Taking the listing below line by line, tally those that contain the string "ellipse". Give the total alone.

++++++++++

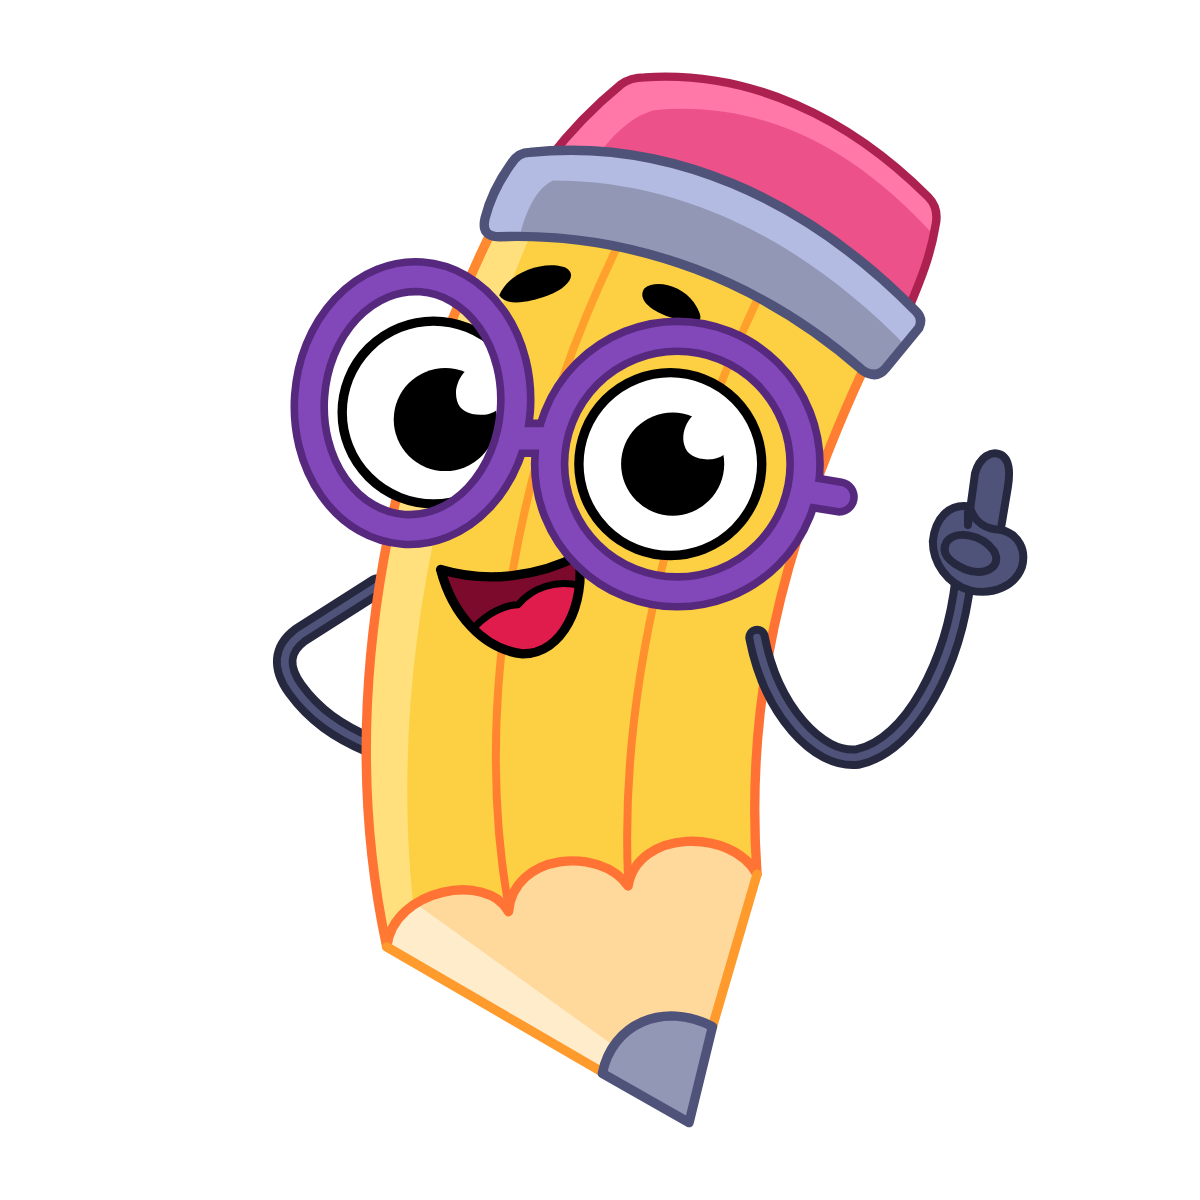
<!DOCTYPE html>
<html lang="en">
<head>
<meta charset="utf-8">
<title>Pencil mascot</title>
<style>
:root{
  --paper:#ffffff;
  --body:#fcd042; --body-light:#ffe07c; --body-line:#ff9a2c; --body-edge:#ff6f35;
  --wood:#ffd99c; --wood-light:#ffecca;
  --metal:#9297b6; --metal-light:#b3bbe2; --metal-line:#4f5279;
  --eraser:#ec5189; --eraser-light:#ff78a7; --eraser-line:#ad2150;
  --frame:#8248b9; --frame-line:#56297f;
  --limb:#26283f; --limb-light:#4f5379;
  --ink:#000000; --mouth:#7c0a2c; --tongue:#e01c4c;
}
html,body{margin:0;padding:0;background:var(--paper);overflow:hidden}
.mascot{display:block;width:1200px;height:1200px}
.mascot *{stroke-linecap:round;stroke-linejoin:round}
.grain{fill:none;stroke:url(#grainTone);stroke-width:3.4}
.edge{fill:none;stroke:url(#edgeTone);stroke-width:4}
.limb-outer{fill:none;stroke:var(--limb);stroke-width:10}
.limb-inner{fill:none;stroke:var(--limb-light);stroke-width:3.2}
.hand path{fill:var(--limb-light);stroke:var(--limb);stroke-width:3.4}
.rim-outer{fill:none;stroke:var(--frame-line);stroke-width:16}
.rim-inner{fill:none;stroke:var(--frame);stroke-width:9.5}
.eyeball{fill:#fff;stroke:var(--ink);stroke-width:4}
</style>
</head>
<body>
<svg class="mascot" viewBox="0 0 512 512" role="img" aria-label="Smiling cartoon pencil in round purple glasses raising one finger">
  <defs>
    <linearGradient id="grainTone" gradientUnits="userSpaceOnUse" x1="0" y1="100" x2="0" y2="390">
      <stop offset="0" stop-color="#ffa22c"/><stop offset=".5" stop-color="#ff9a2c"/><stop offset="1" stop-color="#ff6f35"/>
    </linearGradient>
    <linearGradient id="edgeTone" gradientUnits="userSpaceOnUse" x1="0" y1="100" x2="0" y2="480">
      <stop offset="0" stop-color="#ff8a30"/><stop offset=".5" stop-color="#ff6f35"/><stop offset=".76" stop-color="#ff7434"/><stop offset="1" stop-color="#ffa22c"/>
    </linearGradient>
    <path id="barrel" d="M212 94C170 178 141 292 165 404C168 379 208 372 217 389C219 364 256 361 268 378C272 354 312 353 323 373C318 303 331 236 372 150C330 116 270 92 212 94Z"/>
    <path id="cone" d="M165 404C168 379 208 372 217 389C219 364 256 361 268 378C272 354 312 353 323 373L294 479Z"/>
    <path id="ferrule" d="M226 65C285 59 343 84 391 133Q394 136 392 140L378 157Q374 162 368 158C326 121 272 99 213 101Q205 101 207 93C209 85 213 77 218 70Q221 65 226 65Z"/>
    <path id="rubber" d="M234 68C244 55 254 45 265 36Q269 33 275 33C320 30 362 50 396 84Q401 89 399 97C397 109 393 119 388 131C345 88 290 65 234 68Z"/>
    <path id="backArm" d="M161 250L128 271Q116 280 126 294C134 305 144 312 158 318"/>
    <path id="frontArm" d="M323 272C329 303 349 325 366 323C389 318 407 283 411 247"/>
    <g id="pupil">
      <circle r="22" fill="#000"/>
      <path d="M5-8C3-15 8-23 16-25L28-14C25-4 20-2 15-2C10-2 6-4 5-8Z" fill="#fff"/>
    </g>
    <clipPath id="barrelClip"><use href="#barrel"/></clipPath>
    <clipPath id="coneClip"><use href="#cone"/></clipPath>
    <clipPath id="ferruleClip"><use href="#ferrule"/></clipPath>
    <clipPath id="rubberClip"><use href="#rubber"/></clipPath>
    <clipPath id="mouthClip"><path id="mouthShape" d="M188 243C208 249 230 246 247 237C250 258 240 279 223 279C206 277 193 262 188 243Z"/></clipPath>
    <clipPath id="leftLensClip"><ellipse cx="176" cy="172" rx="46" ry="56" transform="rotate(4 176 172)"/></clipPath>
  </defs>

  <g id="back-arm">
    <use href="#backArm" class="limb-outer"/>
    <use href="#backArm" class="limb-inner"/>
  </g>

  <g id="pencil">
    <use href="#barrel" fill="var(--body)"/>
    <g clip-path="url(#barrelClip)">
      <path d="M212 94C170 178 141 292 165 410L177 392C166 300 183 200 229 94Z" fill="var(--body-light)"/>
    </g>
    <path class="grain" d="M264 104C222 190 201 296 217 387"/>
    <path class="grain" d="M324 126C289 200 264 290 268 376"/>

    <use href="#cone" fill="var(--wood)"/>
    <g clip-path="url(#coneClip)">
      <path d="M160 400L178 386L270 452L262 464Z" fill="var(--wood-light)"/>
    </g>
    <path class="edge" d="M212 94C170 178 141 292 165 404C168 379 208 372 217 389C219 364 256 361 268 378C272 354 312 353 323 373C318 303 331 236 372 150"/>
    <path d="M165 404L258 458M323 373L304 438" fill="none" stroke="var(--body-line)" stroke-width="4"/>
    <path id="lead" d="M257 458C261 437 283 427 304 438L294 479Z" fill="var(--metal)" stroke="var(--metal-line)" stroke-width="4"/>

    <g id="eraser">
      <use href="#rubber" fill="var(--eraser)"/>
      <g clip-path="url(#rubberClip)">
        <path d="M228 72L268 28C320 24 366 46 404 88L399 101C362 60 322 43 279 47C268 50 259 60 251 72Z" fill="var(--eraser-light)"/>
      </g>
      <use href="#rubber" fill="none" stroke="var(--eraser-line)" stroke-width="3.6"/>
    </g>
    <g id="metal-band">
      <use href="#ferrule" fill="var(--metal)"/>
      <g clip-path="url(#ferruleClip)">
        <path d="M200 104L220 60C290 54 350 84 397 136L387 148C343 103 292 77 236 77C229 80 224 90 221 104Z" fill="var(--metal-light)"/>
      </g>
      <use href="#ferrule" fill="none" stroke="var(--metal-line)" stroke-width="4"/>
    </g>
  </g>

  <g id="face">
    <path d="M213 126C217 116 232 111 241 114C247 117 242 123 234 126C226 129 216 131 213 126Z" fill="var(--ink)"/>
    <path d="M275 123C280 119 291 122 296 129C300 135 300 138 295 137C286 137 270 130 275 123Z" fill="var(--ink)"/>

    <g id="mouth">
      <use href="#mouthShape" fill="var(--mouth)"/>
      <g clip-path="url(#mouthClip)">
        <path d="M198 270C206 263 213 259 220 258C226 251 237 247 250 250L248 284H204Z" fill="var(--tongue)"/>
        <path d="M203 267C208 262 215 258 221 258C227 251 237 247 248 250" fill="none" stroke="var(--ink)" stroke-width="3"/>
      </g>
      <use href="#mouthShape" fill="none" stroke="var(--ink)" stroke-width="4"/>
    </g>

    <g id="left-eye" clip-path="url(#leftLensClip)">
      <ellipse class="eyeball" cx="185" cy="176" rx="39" ry="39"/>
      <use href="#pupil" x="190" y="179"/>
    </g>
    <g id="right-eye">
      <circle class="eyeball" cx="286" cy="198" r="39"/>
      <use href="#pupil" x="287" y="198"/>
    </g>
  </g>

  <g id="glasses">
    <path d="M222 187H234M346 210L358 212" class="rim-outer"/>
    <ellipse class="rim-outer" cx="176" cy="172" rx="44" ry="54" transform="rotate(4 176 172)"/>
    <circle class="rim-outer" cx="289" cy="198" r="54.5"/>
    <path d="M222 187H234M346 210L358 212" class="rim-inner"/>
    <ellipse class="rim-inner" cx="176" cy="172" rx="44" ry="54" transform="rotate(4 176 172)"/>
    <circle class="rim-inner" cx="289" cy="198" r="54.5"/>
  </g>

  <g id="front-arm">
    <use href="#frontArm" class="limb-outer"/>
    <use href="#frontArm" class="limb-inner"/>
    <g class="hand">
      <path d="M413 224L416 202C418 195 423 192 427 194C431 196 431 202 430 208L427 226C435 228 438 235 436 242C433 250 424 254 414 252C404 249 398 240 398 231C399 221 405 215 413 216Z"/>
      <path d="M404 231C408 226 419 228 424 235C428 242 420 246 412 243C405 240 401 236 404 231Z"/>
      <path d="M414 217C416 223 421 226 427 226" fill="none"/>
    </g>
  </g>
</svg>
</body>
</html>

++++++++++

*Worked solution*.
4